World View: Turkey, Syria Exchange Fire Across Border

World View: Turkey, Syria Exchange Fire Across Border

This morning’s key headlines from

  • Turkish army returns fire after Syrian shells kill five in Turkey
  • Iran’s currency crash brings riots and government crisis

Turkish army returns fire after Syrian shells kill five in Turkey

The Syria conflict took a substantial escalation on Wednesday, afterSyrian army mortar shells traveled across the border to the bordertown of Akcakale, Turkey, killing a woman and her three daughters,along with another woman. Turkey’s army struck back at targets insideSyria, and Prime Minister Recep Tayyip Erdogan issued a statement: 

Our armed forces in the border region respondedimmediately to this abominable attack in line with their rules ofengagement; targets were struck through artillery fire againstplaces in Syria identified by radar.

Turkey will never leave unanswered such kinds of provocation bythe Syrian regime against our national security.

It’s not known what Turkey’s targets were inside Syria.

A Syrian mortar barrage struck inside Turkey last Friday, damaginghomes and workplaces, but causing no casualties. Turkey’s response atthat time was to deploy dozens of armored vehicles to the Syrianborder, and issue a statement threatening military action: “I wouldlike the public to know that if such breaches towards our borderscontinue we are reserving our rights and we are exercising ourrights.”

It was believed that Friday’s incident was an accident by Syria,but there are unproven suspicions that the new incident wasintentional, and the town may have been targeted. This wouldbe consistent with the vitriolic criticisms of Turkey bySyria’s president Bashar al-Assad for aiding and trainingthe Syrian opposition.

Erdogan is under intense domestic nationalistic pressure to dosomething about the Syrian situation, particularly since Turkey ishosting over 90,000 Syrian refugees, with hundreds more crossing theborder every day. However, it’s not believed that he wants to getinvolved in Syria militarily, and so today’s respond may have beenjust for domestic consumpsion. Zaman (Istanbul) and Bloomberg

Iran’s currency crash brings riots and government crisis

Iran’s currency, the rial, has lost 40% in value against the dollarin the last few days, and a catastrophic 80% of its value since2011. This has dramatically affected the lives of ordinary Iranians,as most imported goods, including things as varied as meat, oil,sugar, tires and car parts have doubled in price in the last few months. 

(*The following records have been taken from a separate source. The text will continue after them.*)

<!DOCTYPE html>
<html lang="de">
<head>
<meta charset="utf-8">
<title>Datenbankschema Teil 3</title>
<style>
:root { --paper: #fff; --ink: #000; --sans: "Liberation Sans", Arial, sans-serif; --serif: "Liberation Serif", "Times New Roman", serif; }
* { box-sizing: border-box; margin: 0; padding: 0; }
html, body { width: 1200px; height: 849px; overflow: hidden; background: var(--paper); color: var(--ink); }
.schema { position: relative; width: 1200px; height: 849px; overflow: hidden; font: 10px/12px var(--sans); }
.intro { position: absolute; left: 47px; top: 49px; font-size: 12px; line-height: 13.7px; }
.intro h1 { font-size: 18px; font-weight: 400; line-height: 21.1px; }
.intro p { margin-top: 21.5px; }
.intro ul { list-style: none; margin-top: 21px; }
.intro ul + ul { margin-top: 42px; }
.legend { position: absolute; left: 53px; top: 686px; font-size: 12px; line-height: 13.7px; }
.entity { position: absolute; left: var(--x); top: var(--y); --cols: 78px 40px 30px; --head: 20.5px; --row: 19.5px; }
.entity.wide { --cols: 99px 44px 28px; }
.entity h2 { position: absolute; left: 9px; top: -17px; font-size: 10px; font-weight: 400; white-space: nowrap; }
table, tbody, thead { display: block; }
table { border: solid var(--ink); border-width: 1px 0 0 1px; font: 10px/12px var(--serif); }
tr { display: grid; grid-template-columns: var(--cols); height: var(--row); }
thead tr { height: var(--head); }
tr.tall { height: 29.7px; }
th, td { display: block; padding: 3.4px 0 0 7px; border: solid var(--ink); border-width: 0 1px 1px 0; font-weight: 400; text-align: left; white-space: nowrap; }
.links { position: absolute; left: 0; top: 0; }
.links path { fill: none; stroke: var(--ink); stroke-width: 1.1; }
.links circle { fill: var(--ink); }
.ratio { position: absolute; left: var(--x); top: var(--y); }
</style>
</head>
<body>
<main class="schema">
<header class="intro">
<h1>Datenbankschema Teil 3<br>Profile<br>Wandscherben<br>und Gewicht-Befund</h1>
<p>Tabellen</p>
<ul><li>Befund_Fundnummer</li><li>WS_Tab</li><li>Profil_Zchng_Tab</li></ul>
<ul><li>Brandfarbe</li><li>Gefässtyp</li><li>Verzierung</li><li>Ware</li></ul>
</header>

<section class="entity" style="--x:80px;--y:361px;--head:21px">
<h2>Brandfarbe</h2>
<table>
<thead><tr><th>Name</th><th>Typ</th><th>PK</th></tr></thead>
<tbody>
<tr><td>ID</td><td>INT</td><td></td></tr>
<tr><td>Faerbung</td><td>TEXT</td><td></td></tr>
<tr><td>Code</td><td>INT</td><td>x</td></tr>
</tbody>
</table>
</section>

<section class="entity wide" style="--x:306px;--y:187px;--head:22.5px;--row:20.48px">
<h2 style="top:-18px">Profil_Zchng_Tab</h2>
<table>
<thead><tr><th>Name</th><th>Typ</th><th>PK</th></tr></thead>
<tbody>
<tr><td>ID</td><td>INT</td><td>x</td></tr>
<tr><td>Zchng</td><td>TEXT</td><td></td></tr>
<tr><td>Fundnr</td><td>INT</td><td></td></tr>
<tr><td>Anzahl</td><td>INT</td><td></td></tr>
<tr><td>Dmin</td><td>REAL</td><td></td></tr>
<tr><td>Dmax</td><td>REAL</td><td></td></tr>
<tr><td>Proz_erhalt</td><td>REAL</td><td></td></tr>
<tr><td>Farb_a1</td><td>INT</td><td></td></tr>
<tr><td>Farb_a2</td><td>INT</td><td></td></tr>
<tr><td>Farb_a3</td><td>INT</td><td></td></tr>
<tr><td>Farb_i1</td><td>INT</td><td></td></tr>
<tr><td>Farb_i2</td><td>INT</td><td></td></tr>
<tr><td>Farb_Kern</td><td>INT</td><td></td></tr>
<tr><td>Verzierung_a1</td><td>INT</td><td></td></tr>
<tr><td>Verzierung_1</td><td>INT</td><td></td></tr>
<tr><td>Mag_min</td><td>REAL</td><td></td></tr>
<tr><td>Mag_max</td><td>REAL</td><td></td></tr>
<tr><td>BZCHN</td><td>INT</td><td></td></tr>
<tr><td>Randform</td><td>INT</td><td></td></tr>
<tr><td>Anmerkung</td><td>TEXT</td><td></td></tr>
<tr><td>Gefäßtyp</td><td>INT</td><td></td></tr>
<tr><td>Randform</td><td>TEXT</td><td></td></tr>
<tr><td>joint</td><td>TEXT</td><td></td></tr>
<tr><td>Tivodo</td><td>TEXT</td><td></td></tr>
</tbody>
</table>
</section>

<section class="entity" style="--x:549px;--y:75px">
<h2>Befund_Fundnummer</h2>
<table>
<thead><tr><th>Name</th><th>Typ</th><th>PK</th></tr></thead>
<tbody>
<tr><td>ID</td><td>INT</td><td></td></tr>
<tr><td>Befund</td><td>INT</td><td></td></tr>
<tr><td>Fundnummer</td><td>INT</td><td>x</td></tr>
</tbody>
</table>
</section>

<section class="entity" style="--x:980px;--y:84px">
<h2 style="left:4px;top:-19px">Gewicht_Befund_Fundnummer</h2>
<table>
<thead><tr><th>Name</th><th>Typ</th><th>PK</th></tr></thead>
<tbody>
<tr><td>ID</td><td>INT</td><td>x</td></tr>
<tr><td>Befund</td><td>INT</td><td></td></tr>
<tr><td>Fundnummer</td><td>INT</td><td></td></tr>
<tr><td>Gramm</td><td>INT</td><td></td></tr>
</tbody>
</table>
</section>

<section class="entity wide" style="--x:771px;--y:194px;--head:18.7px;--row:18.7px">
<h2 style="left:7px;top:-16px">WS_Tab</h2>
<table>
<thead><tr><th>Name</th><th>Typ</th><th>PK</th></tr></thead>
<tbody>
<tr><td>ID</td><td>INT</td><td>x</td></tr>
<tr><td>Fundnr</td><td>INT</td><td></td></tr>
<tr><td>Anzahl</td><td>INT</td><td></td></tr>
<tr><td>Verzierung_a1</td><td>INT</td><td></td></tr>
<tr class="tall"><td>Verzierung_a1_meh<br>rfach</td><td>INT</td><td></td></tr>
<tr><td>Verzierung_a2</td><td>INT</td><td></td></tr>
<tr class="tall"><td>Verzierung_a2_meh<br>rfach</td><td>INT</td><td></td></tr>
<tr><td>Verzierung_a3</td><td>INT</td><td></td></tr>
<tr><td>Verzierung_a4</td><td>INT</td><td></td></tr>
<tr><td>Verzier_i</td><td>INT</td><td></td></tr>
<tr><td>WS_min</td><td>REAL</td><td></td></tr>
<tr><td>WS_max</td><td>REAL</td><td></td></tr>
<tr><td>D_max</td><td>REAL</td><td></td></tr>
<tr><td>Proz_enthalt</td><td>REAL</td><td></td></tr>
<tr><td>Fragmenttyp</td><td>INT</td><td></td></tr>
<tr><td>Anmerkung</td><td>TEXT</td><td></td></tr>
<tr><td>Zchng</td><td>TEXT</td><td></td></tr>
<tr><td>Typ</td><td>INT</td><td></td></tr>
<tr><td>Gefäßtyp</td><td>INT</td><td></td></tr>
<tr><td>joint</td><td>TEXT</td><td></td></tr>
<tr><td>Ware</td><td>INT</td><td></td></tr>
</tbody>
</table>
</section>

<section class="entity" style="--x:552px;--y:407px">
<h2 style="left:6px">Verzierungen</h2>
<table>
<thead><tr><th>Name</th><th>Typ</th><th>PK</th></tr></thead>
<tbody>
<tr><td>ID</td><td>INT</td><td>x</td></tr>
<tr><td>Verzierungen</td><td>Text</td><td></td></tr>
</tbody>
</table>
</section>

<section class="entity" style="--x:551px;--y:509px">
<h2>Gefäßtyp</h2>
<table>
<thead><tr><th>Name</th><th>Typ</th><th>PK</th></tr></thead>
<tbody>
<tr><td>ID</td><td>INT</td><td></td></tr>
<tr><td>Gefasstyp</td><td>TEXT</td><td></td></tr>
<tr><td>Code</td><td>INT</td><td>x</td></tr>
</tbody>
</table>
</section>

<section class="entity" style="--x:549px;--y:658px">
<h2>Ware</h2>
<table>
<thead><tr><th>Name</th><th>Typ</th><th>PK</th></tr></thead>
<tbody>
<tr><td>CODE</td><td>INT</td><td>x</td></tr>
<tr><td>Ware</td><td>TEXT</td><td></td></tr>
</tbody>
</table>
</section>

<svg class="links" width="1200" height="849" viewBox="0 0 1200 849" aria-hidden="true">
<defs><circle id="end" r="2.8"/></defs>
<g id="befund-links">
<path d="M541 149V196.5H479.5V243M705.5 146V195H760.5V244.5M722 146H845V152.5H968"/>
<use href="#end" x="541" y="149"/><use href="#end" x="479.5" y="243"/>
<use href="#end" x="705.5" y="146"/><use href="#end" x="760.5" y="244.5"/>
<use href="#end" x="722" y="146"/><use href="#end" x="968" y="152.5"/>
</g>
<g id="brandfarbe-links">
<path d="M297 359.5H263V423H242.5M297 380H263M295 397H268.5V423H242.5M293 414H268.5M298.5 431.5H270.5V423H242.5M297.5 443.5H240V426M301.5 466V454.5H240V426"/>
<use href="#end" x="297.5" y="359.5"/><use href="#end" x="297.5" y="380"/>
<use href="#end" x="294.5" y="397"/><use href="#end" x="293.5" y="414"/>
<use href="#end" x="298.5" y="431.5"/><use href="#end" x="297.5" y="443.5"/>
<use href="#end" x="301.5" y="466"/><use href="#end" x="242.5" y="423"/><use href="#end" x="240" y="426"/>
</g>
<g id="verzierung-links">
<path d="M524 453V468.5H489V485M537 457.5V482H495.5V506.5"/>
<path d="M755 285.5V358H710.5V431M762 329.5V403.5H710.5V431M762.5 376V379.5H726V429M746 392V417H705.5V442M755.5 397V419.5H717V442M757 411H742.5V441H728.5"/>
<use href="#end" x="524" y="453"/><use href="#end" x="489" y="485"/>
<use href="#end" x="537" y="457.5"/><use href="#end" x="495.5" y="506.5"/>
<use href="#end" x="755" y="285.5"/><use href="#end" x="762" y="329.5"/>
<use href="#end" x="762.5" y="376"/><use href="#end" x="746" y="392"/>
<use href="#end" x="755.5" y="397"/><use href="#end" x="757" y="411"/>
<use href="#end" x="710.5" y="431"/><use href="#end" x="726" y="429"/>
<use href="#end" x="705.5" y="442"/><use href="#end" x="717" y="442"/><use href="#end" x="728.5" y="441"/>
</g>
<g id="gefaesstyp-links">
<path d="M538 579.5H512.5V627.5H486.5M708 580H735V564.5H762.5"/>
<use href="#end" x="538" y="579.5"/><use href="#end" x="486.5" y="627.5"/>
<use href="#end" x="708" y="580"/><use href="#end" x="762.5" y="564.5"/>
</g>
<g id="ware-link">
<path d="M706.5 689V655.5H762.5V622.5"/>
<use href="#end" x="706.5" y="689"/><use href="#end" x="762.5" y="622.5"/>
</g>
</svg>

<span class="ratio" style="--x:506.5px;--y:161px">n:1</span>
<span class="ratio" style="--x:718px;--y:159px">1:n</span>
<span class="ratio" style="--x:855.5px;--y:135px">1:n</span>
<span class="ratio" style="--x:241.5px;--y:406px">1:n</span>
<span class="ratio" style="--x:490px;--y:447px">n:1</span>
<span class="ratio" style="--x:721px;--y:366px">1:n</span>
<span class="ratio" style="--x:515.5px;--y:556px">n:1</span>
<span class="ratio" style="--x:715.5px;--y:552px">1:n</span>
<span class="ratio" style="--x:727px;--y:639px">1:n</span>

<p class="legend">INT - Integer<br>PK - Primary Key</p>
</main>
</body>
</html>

This triggered riots in Tehran, but these were different than theriots that occurred in 2009. In those riots, students weredemonstrating against the political system that reelected MahmoudAhmadinejad as president. Today’s riots are political, notgenerational. The protesters today are not students, but they’remerchants and money changers from Tehran’s sprawling Grand Bazaar.

The standard response of the Iranian regime to any problem is to blameit on the Great Satan (the U.S.), and Ahmadinejad has been strugglingto find ways to point the blame at America. However, this trickhas stopped working, and the Iranian people are blaming Ahmadinejadfor the failure of the financial crisis. Although Ahmadinejad isblaming the U.S.-led sanctions, many people are blaming Ahmadinejadfor adopting policies that don’t respond properly to the sanctions,such as by spending money supporting terrorist activities byHizbollah.

The merchants and money-changers are closely allied with the SupremeLeader Ayatollah Seyed Ali Khamenei, who last year had a vitriolicsplit with Ahmadinejad. So these riots serve Khamanei’s purpose indeflecting criticism away from himself.

From the point of view of Generational Dynamics, Iran is ina generational Awakening era, just one generation past Iran’slast generational crisis war, the 1979 Great Islamic Revolutionand the Iran/Iraq war that climaxed in 1988. We’re now seeinga transition in Iran that also occurred in America at the same pointin its generational Awakening era of the 1960s-70s.

In 1967, America had a huge student-level protest in the form of theseparated the young Boomer generation from their parents. Buta generational split of this type forces everyone in all generationspick sides, and so the generational split morphs into a politicalsplit, as it did in America in the early 1970s. The result wasthe Awakening era climax, when President Richard Nixon was forcedto resign in 1974. 

Now we see the same thing happen in Iran. The generational split of2009 is now morphing into a political split. As Iran’s Awakening eraprogresses, we would expect the political split to lead to some kindof Awakening crisis, quite possible the hoped-for “regime change.”And of course if regime change occurs, then whoever is theU.S. President at the time will take full credit. Independent (London) and Tehran Times and US News

Permanent web link to this article
Receive daily World View columns by e-mail